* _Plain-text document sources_
————————
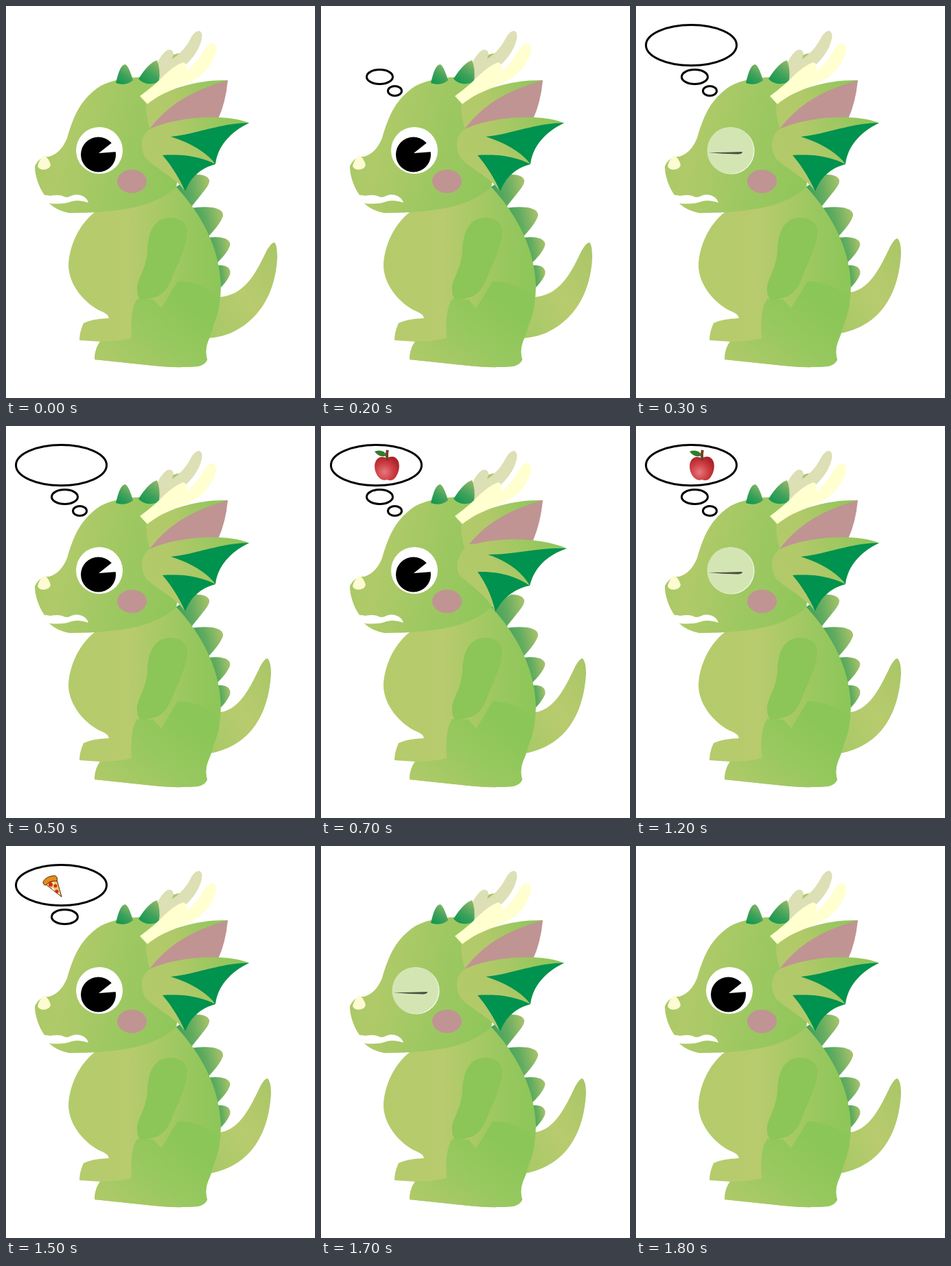
Write an HTML page that moves like this. It is 450 px wide and 570 px high and loops after 1.9 s.

```html
<!DOCTYPE html>
<html lang="en">
<head>
<meta charset="utf-8">
<title>Hungry little dragon</title>
<style>
  html, body { margin: 0; width: 100%; height: 100%; overflow: hidden; background: #fff; }
  svg { display: block; width: 100vw; height: 100vh; }

  /* The 1900 ms loop has 19 beats; every change is a hard cut. */
  .cut { animation: 1900ms step-end infinite; }
  .tail-down { animation-name: tail-down; }
  .tail-up { animation-name: tail-up; }
  .ear-rest { animation-name: ear-rest; }
  .ear-flick { animation-name: ear-flick; }
  .eye-open { animation-name: eye-open; }
  .eye-shut { animation-name: eye-shut; }
  .puff-small { animation-name: puff-small; }
  .puff-medium { animation-name: puff-medium; }
  .puff-large { animation-name: puff-large; }
  .apple { animation-name: apple; }
  .pizza { animation-name: pizza; }

  @keyframes tail-down {
    0%, 10.52%, 21.05% { visibility: visible; }
    5.26%, 15.78%, 26.31%, 100% { visibility: hidden; }
  }
  @keyframes tail-up {
    0%, 10.52%, 21.05% { visibility: hidden; }
    5.26%, 15.78%, 26.31%, 100% { visibility: visible; }
  }
  @keyframes ear-rest {
    0%, 42.1%, 52.63%, 100% { visibility: visible; }
    36.84%, 47.36% { visibility: hidden; }
  }
  @keyframes ear-flick {
    0%, 42.1%, 52.63%, 100% { visibility: hidden; }
    36.84%, 47.36% { visibility: visible; }
  }
  @keyframes eye-open {
    0%, 21.05%, 68.42%, 94.73%, 100% { visibility: visible; }
    15.78%, 63.15%, 89.47% { visibility: hidden; }
  }
  @keyframes eye-shut {
    0%, 21.05%, 68.42%, 94.73%, 100% { visibility: hidden; }
    15.78%, 63.15%, 89.47% { visibility: visible; }
  }
  @keyframes puff-small {
    0%, 78.94%, 100% { visibility: hidden; }
    5.26% { visibility: visible; }
  }
  @keyframes puff-medium {
    0%, 84.21%, 100% { visibility: hidden; }
    10.52% { visibility: visible; }
  }
  @keyframes puff-large {
    0%, 89.47%, 100% { visibility: hidden; }
    15.78% { visibility: visible; }
  }
  @keyframes apple {
    0%, 73.68%, 100% { visibility: hidden; }
    36.84% { visibility: visible; }
  }
  @keyframes pizza {
    0%, 89.47%, 100% { visibility: hidden; }
    73.68% { visibility: visible; }
  }
</style>
</head>
<body>
<svg viewBox="0 0 450 570">
  <defs>
    <linearGradient id="skin" x1="0" y1=".4" x2="1" y2=".6">
      <stop offset="0" stop-color="#a8c866"/>
      <stop offset=".2" stop-color="#b0ca69"/>
      <stop offset=".55" stop-color="#9fc862"/>
      <stop offset="1" stop-color="#8ec65a"/>
    </linearGradient>
    <linearGradient id="belly">
      <stop offset="0" stop-color="#b4cb6b"/>
      <stop offset=".4" stop-color="#b8cb6e"/>
      <stop offset=".8" stop-color="#98c75f"/>
      <stop offset="1" stop-color="#8cc658"/>
    </linearGradient>
    <linearGradient id="leg" x1="0" y1="1" x2=".8" y2=".3">
      <stop offset="0" stop-color="#b2ca6a"/>
      <stop offset=".6" stop-color="#97c85f"/>
      <stop offset="1" stop-color="#8bc658"/>
    </linearGradient>
    <linearGradient id="ear" x1="0" y1=".6" x2="1" y2=".3">
      <stop offset="0" stop-color="#b3ca6a"/>
      <stop offset=".35" stop-color="#b2c96a"/>
      <stop offset="1" stop-color="#8fc65a"/>
    </linearGradient>
    <linearGradient id="tail" x1="0" y1="1" x2="1" y2="0">
      <stop offset="0" stop-color="#a6c966"/>
      <stop offset=".5" stop-color="#b8cb6e"/>
      <stop offset="1" stop-color="#a9c667"/>
    </linearGradient>
    <linearGradient id="spike" x1="0" y1=".6" x2="1" y2=".4">
      <stop offset="0" stop-color="#369f5a"/>
      <stop offset=".5" stop-color="#62ac60"/>
      <stop offset="1" stop-color="#a4c169"/>
    </linearGradient>
    <linearGradient id="crest" x1=".2" y1="1" x2=".8" y2="0">
      <stop offset="0" stop-color="#129750"/>
      <stop offset=".45" stop-color="#3da15a"/>
      <stop offset="1" stop-color="#8eb768"/>
    </linearGradient>
    <radialGradient id="fruit" cx=".4" cy=".65" r=".65">
      <stop offset="0" stop-color="#e27a7c"/>
      <stop offset=".55" stop-color="#cf3f45"/>
      <stop offset="1" stop-color="#ad2229"/>
    </radialGradient>
  </defs>

  <!-- tail -->
  <path class="cut tail-down" fill="url(#tail)" d="M300 424L313 423C351 419 366 383 380 355Q387 343 391 344Q395 347 395 367C393 402 381 432 361 452C341 472 319 482 292 483Z"/>
  <path class="cut tail-up" fill="url(#tail)" d="M300 418L313 416C341 412 357 377 370 350Q377 337 381 338Q386 343 386 360C384 393 375 422 357 443C340 462 321 472 292 477Z"/>

  <!-- back spikes -->
  <g fill="url(#spike)">
    <path d="M246 264L277 245Q293 245 296 253Q297 258 290 267L270 292Z"/>
    <path d="M268 294Q286 291 301 293Q317 296 316 305Q313 316 294 336Z"/>
    <path d="M290 338Q306 334 319 338Q328 342 326 349Q322 360 305 376Z"/>
    <path d="M304 378Q316 375 323 380Q328 384 326 391Q321 402 310 412Z"/>
  </g>

  <!-- body -->
  <path fill="url(#belly)" d="M129 300C107 317 92 348 91 377C91 406 116 434 139 444Q149 448 150 454Q125 455 113 461Q107 474 107 486L137 488Q129 499 129 514L205 522Q245 527 280 524Q291 521 293 514Q289 501 294 488Q299 478 303 462Q313 436 313 406C311 360 293 312 247 262Z"/>
  <path fill="url(#leg)" d="M137 488Q129 499 129 514L205 522Q245 527 280 524Q291 521 293 514Q289 501 294 488L303 462Q313 438 310 424Q285 401 250 400L226 440L215 427L191 426Q180 442 183 483Q165 488 137 488Z"/>
  <path fill="#8cc558" d="M238 308C253 307 265 316 264 329C263 352 247 380 241 397Q235 415 221 422Q205 428 196 427Q190 423 191 407C195 391 205 378 206 355C207 333 213 309 238 308Z"/>

  <!-- back horn -->
  <path fill="#a6c966" d="M237 76Q247 67 257 69L249 82Z"/>
  <path fill="#dddfb5" d="M216 92Q225 70 235 64Q243 62 244 70L242 77Q260 65 269 47Q274 37 281 36Q287 38 285 48C280 70 262 92 225 109Z"/>

  <!-- head -->
  <path fill="url(#skin)" d="M42 233Q49 218 63 219Q80 214 89 192C99 158 109 135 138 116Q165 102 218 103L262 180L248 263C220 290 171 301 92 301Q73 297 63 287L57 276C49 266 42 248 42 233Z"/>
  <path fill="#fff" d="M53 276Q58 274 64 276Q75 274 82 276Q88 280 95 276Q101 273 108 275Q118 278 120 286Q106 281 96 284Q84 289 63 287Z"/>
  <path fill="#fdfbd1" d="M55 217Q62 220 65 231Q64 237 55 238Q48 238 46 233Q48 224 55 217Z"/>
  <ellipse cx="183.500" cy="255" rx="21.500" ry="17" fill="#c09492"/>

  <!-- crest and front horn -->
  <g fill="url(#crest)">
    <path d="M160 112C164 93 169 84 174 85Q179 88 185 108Q174 117 160 112Z"/>
    <path d="M193 106C203 90 212 81 220 79Q225 91 223 110Q204 118 193 106Z"/>
  </g>
  <path fill="#ffffcf" d="M195 131Q218 114 231 100Q247 85 258 82Q265 83 263 95Q278 82 287 66Q294 53 301 54Q308 57 305 69C297 92 281 107 259 114Q232 124 207 144Z"/>

  <!-- ear -->
  <path fill="url(#ear)" d="M204 144C236 118 282 107 323 108L308 164L210 180Q204 163 204 144Z"/>
  <g class="cut ear-rest">
    <path fill="#c09492" d="M209 179C237 142 273 122 323 108Q320 140 309 164Z"/>
    <path fill="url(#ear)" d="M209 179C244 162 316 155 354 170C325 184 308 205 305 230C285 235 269 248 261 270C249 251 222 239 204 222C195 207 195 190 209 179Z"/>
    <g fill="#00924f">
      <path d="M240 190C279 186 313 170 354 170C325 184 308 205 305 230C292 212 268 199 240 190Z"/>
      <path d="M228 217C258 215 283 219 305 230C285 235 269 248 261 270C252 249 240 231 228 217Z"/>
    </g>
  </g>
  <g class="cut ear-flick">
    <path fill="#c09492" d="M216 172C240 141 276 121 323 108Q320 140 309 166Z"/>
    <path fill="url(#ear)" d="M211 177C245 161 316 160 358 178C328 188 310 207 304 232C283 236 265 249 254 271C245 250 222 235 201 216C195 203 200 186 211 177Z"/>
    <g fill="#00924f">
      <path d="M243 187C282 187 318 176 358 178C328 188 310 207 304 232C292 211 270 196 243 187Z"/>
      <path d="M228 212C258 211 283 218 304 232C283 236 265 249 254 271C249 247 239 227 228 212Z"/>
    </g>
  </g>

  <!-- eye -->
  <g class="cut eye-open">
    <circle cx="136" cy="210" r="34" fill="#fff"/>
    <circle cx="134.500" cy="216" r="25.500"/>
    <path fill="#fff" d="M135 214L154 199L164 203L161 212Z"/>
  </g>
  <g class="cut eye-shut">
    <circle cx="138.500" cy="210.500" r="34" fill="#fff"/>
    <circle cx="137.500" cy="210" r="34" fill="#d4e5b4"/>
    <path fill="#4b5040" d="M105 213Q130 213 155 212Q155 215 149 215.500Q127 215 105 213Z"/>
  </g>

  <!-- thoughts -->
  <g fill="#fff" stroke="#000" stroke-width="3">
    <ellipse class="cut puff-small" cx="107.500" cy="123.500" rx="10" ry="7"/>
    <ellipse class="cut puff-medium" cx="85.500" cy="103" rx="19" ry="10.500"/>
    <ellipse class="cut puff-large" cx="80.500" cy="57" rx="66" ry="29.500"/>
  </g>
  <g class="cut apple">
    <path fill="url(#fruit)" d="M96 47Q106 41 112 50C117 60 111 74 105 78Q101 80 96 78Q91 80 87 77C79 72 75 57 81 49Q87 42 96 47Z"/>
    <path fill="#2f7d2b" d="M78 37Q91 33 96 43Q85 47 78 37Z"/>
    <path fill="none" stroke="#733f26" stroke-width="4" d="M97 35Q95 42 97 50"/>
  </g>
  <g class="cut pizza">
    <path fill="#f3c66b" stroke="#4a2410" d="M57 55L74 49L81 74Z"/>
    <path fill="#e58a1e" stroke="#5a2a08" d="M54 52Q58 44 71 43Q76 45 74 51Q63 50 58 57Q54 57 54 52Z"/>
    <g fill="#d52b1e">
      <circle cx="65" cy="56" r="3"/>
      <circle cx="72" cy="58" r="2.500"/>
      <circle cx="74" cy="66" r="2.500"/>
    </g>
    <path fill="none" stroke="#fff3d0" stroke-width="2" d="M68 53L70 55M67 61L70 64M77 69L78 70"/>
  </g>
</svg>
</body>
</html>
```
————————
* _TASK STATEMENT_
The expected result is a copy of each line in the records where "ellipse" appears.

* _ANSWER BOX_
  <ellipse cx="183.500" cy="255" rx="21.500" ry="17" fill="#c09492"/>
    <ellipse class="cut puff-small" cx="107.500" cy="123.500" rx="10" ry="7"/>
    <ellipse class="cut puff-medium" cx="85.500" cy="103" rx="19" ry="10.500"/>
    <ellipse class="cut puff-large" cx="80.500" cy="57" rx="66" ry="29.500"/>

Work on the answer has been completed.